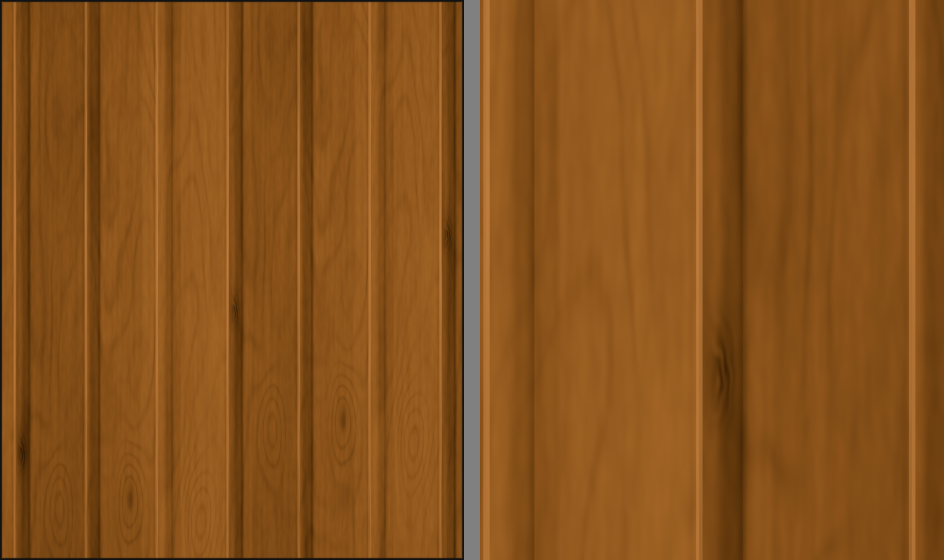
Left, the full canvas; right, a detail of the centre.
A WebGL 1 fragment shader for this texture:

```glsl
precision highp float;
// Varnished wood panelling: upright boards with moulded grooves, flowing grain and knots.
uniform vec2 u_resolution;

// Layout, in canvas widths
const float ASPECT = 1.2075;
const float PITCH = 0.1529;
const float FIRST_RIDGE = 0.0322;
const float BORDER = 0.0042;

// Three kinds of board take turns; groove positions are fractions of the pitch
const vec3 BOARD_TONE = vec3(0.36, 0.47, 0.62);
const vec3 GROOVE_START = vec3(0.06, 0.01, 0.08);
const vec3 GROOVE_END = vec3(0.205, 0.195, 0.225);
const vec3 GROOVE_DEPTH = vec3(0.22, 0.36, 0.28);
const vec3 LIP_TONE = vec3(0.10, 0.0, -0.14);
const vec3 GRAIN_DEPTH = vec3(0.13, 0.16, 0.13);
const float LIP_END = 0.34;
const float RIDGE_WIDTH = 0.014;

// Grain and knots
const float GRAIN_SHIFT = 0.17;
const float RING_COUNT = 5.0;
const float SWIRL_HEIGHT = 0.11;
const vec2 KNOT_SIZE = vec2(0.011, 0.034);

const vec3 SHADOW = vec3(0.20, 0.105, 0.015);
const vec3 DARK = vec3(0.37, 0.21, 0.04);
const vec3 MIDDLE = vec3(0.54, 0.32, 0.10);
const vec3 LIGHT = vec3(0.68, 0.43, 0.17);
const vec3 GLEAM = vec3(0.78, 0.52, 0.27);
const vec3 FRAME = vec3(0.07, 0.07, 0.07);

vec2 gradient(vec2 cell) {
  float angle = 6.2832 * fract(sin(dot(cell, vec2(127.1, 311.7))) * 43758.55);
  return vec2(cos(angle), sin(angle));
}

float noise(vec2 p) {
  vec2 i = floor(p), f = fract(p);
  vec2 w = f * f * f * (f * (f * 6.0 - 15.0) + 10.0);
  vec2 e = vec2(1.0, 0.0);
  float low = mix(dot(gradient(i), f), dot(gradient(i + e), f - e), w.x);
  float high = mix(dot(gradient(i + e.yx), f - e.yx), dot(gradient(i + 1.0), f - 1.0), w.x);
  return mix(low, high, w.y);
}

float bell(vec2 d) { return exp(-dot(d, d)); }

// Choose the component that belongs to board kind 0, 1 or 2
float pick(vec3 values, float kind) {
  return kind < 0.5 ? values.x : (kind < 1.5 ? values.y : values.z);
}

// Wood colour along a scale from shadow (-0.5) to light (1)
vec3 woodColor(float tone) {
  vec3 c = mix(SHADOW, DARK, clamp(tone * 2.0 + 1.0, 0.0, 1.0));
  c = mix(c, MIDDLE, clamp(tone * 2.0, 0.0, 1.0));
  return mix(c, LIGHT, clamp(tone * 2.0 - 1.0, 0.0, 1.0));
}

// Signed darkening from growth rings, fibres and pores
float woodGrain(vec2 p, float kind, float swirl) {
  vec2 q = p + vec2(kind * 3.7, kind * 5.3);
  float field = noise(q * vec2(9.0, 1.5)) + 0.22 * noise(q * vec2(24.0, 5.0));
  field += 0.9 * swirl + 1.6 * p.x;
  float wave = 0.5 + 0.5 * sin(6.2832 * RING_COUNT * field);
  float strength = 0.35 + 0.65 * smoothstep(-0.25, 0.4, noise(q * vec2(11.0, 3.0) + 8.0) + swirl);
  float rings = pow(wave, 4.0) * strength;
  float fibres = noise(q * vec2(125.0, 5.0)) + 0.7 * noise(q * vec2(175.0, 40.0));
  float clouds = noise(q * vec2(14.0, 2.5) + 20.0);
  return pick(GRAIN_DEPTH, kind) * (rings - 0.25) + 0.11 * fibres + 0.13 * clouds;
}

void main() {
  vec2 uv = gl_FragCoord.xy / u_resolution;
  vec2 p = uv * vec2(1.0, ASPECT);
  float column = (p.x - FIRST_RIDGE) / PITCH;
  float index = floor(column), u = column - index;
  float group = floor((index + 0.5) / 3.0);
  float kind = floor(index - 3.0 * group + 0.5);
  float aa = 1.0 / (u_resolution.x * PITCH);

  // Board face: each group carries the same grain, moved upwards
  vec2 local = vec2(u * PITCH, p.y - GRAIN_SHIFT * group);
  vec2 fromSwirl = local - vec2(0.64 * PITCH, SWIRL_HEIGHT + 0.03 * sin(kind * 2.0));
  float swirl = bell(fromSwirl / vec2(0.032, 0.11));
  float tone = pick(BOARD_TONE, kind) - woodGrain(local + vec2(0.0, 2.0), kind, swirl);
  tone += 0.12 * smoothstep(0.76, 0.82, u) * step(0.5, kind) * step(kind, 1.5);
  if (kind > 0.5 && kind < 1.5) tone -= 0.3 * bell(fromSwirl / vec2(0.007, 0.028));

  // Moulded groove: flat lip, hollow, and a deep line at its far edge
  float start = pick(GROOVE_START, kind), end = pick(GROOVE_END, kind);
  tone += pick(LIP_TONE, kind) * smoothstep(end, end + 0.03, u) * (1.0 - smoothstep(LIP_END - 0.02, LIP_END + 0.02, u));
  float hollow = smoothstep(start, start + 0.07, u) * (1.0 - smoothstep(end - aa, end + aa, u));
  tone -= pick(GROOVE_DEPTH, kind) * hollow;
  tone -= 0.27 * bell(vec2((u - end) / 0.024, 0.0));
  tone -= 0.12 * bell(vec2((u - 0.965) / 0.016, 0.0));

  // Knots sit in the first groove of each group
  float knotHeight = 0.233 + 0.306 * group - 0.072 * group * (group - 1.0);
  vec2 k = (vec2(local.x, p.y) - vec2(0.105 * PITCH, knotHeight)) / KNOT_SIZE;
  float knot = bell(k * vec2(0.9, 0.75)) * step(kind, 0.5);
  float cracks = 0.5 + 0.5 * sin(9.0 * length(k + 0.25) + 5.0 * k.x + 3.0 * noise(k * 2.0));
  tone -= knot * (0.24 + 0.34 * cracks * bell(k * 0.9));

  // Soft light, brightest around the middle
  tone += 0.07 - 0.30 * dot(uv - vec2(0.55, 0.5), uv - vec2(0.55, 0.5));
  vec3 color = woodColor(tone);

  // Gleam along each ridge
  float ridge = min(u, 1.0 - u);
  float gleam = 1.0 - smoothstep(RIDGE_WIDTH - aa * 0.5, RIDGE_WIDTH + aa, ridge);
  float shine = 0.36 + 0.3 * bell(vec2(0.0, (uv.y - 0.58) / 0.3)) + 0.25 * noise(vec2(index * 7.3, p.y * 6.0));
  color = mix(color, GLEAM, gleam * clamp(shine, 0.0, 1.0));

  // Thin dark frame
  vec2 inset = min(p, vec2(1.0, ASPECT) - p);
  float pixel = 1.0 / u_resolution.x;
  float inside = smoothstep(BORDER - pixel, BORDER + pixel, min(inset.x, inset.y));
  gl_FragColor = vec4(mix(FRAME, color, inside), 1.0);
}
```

-------------------------

Your assignment →
Copy every line of the records exactly as it is written, but not the pictures.

Solution →
Left, the full canvas; right, a detail of the centre.
A WebGL 1 fragment shader for this texture:

```glsl
precision highp float;
// Varnished wood panelling: upright boards with moulded grooves, flowing grain and knots.
uniform vec2 u_resolution;

// Layout, in canvas widths
const float ASPECT = 1.2075;
const float PITCH = 0.1529;
const float FIRST_RIDGE = 0.0322;
const float BORDER = 0.0042;

// Three kinds of board take turns; groove positions are fractions of the pitch
const vec3 BOARD_TONE = vec3(0.36, 0.47, 0.62);
const vec3 GROOVE_START = vec3(0.06, 0.01, 0.08);
const vec3 GROOVE_END = vec3(0.205, 0.195, 0.225);
const vec3 GROOVE_DEPTH = vec3(0.22, 0.36, 0.28);
const vec3 LIP_TONE = vec3(0.10, 0.0, -0.14);
const vec3 GRAIN_DEPTH = vec3(0.13, 0.16, 0.13);
const float LIP_END = 0.34;
const float RIDGE_WIDTH = 0.014;

// Grain and knots
const float GRAIN_SHIFT = 0.17;
const float RING_COUNT = 5.0;
const float SWIRL_HEIGHT = 0.11;
const vec2 KNOT_SIZE = vec2(0.011, 0.034);

const vec3 SHADOW = vec3(0.20, 0.105, 0.015);
const vec3 DARK = vec3(0.37, 0.21, 0.04);
const vec3 MIDDLE = vec3(0.54, 0.32, 0.10);
const vec3 LIGHT = vec3(0.68, 0.43, 0.17);
const vec3 GLEAM = vec3(0.78, 0.52, 0.27);
const vec3 FRAME = vec3(0.07, 0.07, 0.07);

vec2 gradient(vec2 cell) {
  float angle = 6.2832 * fract(sin(dot(cell, vec2(127.1, 311.7))) * 43758.55);
  return vec2(cos(angle), sin(angle));
}

float noise(vec2 p) {
  vec2 i = floor(p), f = fract(p);
  vec2 w = f * f * f * (f * (f * 6.0 - 15.0) + 10.0);
  vec2 e = vec2(1.0, 0.0);
  float low = mix(dot(gradient(i), f), dot(gradient(i + e), f - e), w.x);
  float high = mix(dot(gradient(i + e.yx), f - e.yx), dot(gradient(i + 1.0), f - 1.0), w.x);
  return mix(low, high, w.y);
}

float bell(vec2 d) { return exp(-dot(d, d)); }

// Choose the component that belongs to board kind 0, 1 or 2
float pick(vec3 values, float kind) {
  return kind < 0.5 ? values.x : (kind < 1.5 ? values.y : values.z);
}

// Wood colour along a scale from shadow (-0.5) to light (1)
vec3 woodColor(float tone) {
  vec3 c = mix(SHADOW, DARK, clamp(tone * 2.0 + 1.0, 0.0, 1.0));
  c = mix(c, MIDDLE, clamp(tone * 2.0, 0.0, 1.0));
  return mix(c, LIGHT, clamp(tone * 2.0 - 1.0, 0.0, 1.0));
}

// Signed darkening from growth rings, fibres and pores
float woodGrain(vec2 p, float kind, float swirl) {
  vec2 q = p + vec2(kind * 3.7, kind * 5.3);
  float field = noise(q * vec2(9.0, 1.5)) + 0.22 * noise(q * vec2(24.0, 5.0));
  field += 0.9 * swirl + 1.6 * p.x;
  float wave = 0.5 + 0.5 * sin(6.2832 * RING_COUNT * field);
  float strength = 0.35 + 0.65 * smoothstep(-0.25, 0.4, noise(q * vec2(11.0, 3.0) + 8.0) + swirl);
  float rings = pow(wave, 4.0) * strength;
  float fibres = noise(q * vec2(125.0, 5.0)) + 0.7 * noise(q * vec2(175.0, 40.0));
  float clouds = noise(q * vec2(14.0, 2.5) + 20.0);
  return pick(GRAIN_DEPTH, kind) * (rings - 0.25) + 0.11 * fibres + 0.13 * clouds;
}

void main() {
  vec2 uv = gl_FragCoord.xy / u_resolution;
  vec2 p = uv * vec2(1.0, ASPECT);
  float column = (p.x - FIRST_RIDGE) / PITCH;
  float index = floor(column), u = column - index;
  float group = floor((index + 0.5) / 3.0);
  float kind = floor(index - 3.0 * group + 0.5);
  float aa = 1.0 / (u_resolution.x * PITCH);

  // Board face: each group carries the same grain, moved upwards
  vec2 local = vec2(u * PITCH, p.y - GRAIN_SHIFT * group);
  vec2 fromSwirl = local - vec2(0.64 * PITCH, SWIRL_HEIGHT + 0.03 * sin(kind * 2.0));
  float swirl = bell(fromSwirl / vec2(0.032, 0.11));
  float tone = pick(BOARD_TONE, kind) - woodGrain(local + vec2(0.0, 2.0), kind, swirl);
  tone += 0.12 * smoothstep(0.76, 0.82, u) * step(0.5, kind) * step(kind, 1.5);
  if (kind > 0.5 && kind < 1.5) tone -= 0.3 * bell(fromSwirl / vec2(0.007, 0.028));

  // Moulded groove: flat lip, hollow, and a deep line at its far edge
  float start = pick(GROOVE_START, kind), end = pick(GROOVE_END, kind);
  tone += pick(LIP_TONE, kind) * smoothstep(end, end + 0.03, u) * (1.0 - smoothstep(LIP_END - 0.02, LIP_END + 0.02, u));
  float hollow = smoothstep(start, start + 0.07, u) * (1.0 - smoothstep(end - aa, end + aa, u));
  tone -= pick(GROOVE_DEPTH, kind) * hollow;
  tone -= 0.27 * bell(vec2((u - end) / 0.024, 0.0));
  tone -= 0.12 * bell(vec2((u - 0.965) / 0.016, 0.0));

  // Knots sit in the first groove of each group
  float knotHeight = 0.233 + 0.306 * group - 0.072 * group * (group - 1.0);
  vec2 k = (vec2(local.x, p.y) - vec2(0.105 * PITCH, knotHeight)) / KNOT_SIZE;
  float knot = bell(k * vec2(0.9, 0.75)) * step(kind, 0.5);
  float cracks = 0.5 + 0.5 * sin(9.0 * length(k + 0.25) + 5.0 * k.x + 3.0 * noise(k * 2.0));
  tone -= knot * (0.24 + 0.34 * cracks * bell(k * 0.9));

  // Soft light, brightest around the middle
  tone += 0.07 - 0.30 * dot(uv - vec2(0.55, 0.5), uv - vec2(0.55, 0.5));
  vec3 color = woodColor(tone);

  // Gleam along each ridge
  float ridge = min(u, 1.0 - u);
  float gleam = 1.0 - smoothstep(RIDGE_WIDTH - aa * 0.5, RIDGE_WIDTH + aa, ridge);
  float shine = 0.36 + 0.3 * bell(vec2(0.0, (uv.y - 0.58) / 0.3)) + 0.25 * noise(vec2(index * 7.3, p.y * 6.0));
  color = mix(color, GLEAM, gleam * clamp(shine, 0.0, 1.0));

  // Thin dark frame
  vec2 inset = min(p, vec2(1.0, ASPECT) - p);
  float pixel = 1.0 / u_resolution.x;
  float inside = smoothstep(BORDER - pixel, BORDER + pixel, min(inset.x, inset.y));
  gl_FragColor = vec4(mix(FRAME, color, inside), 1.0);
}
```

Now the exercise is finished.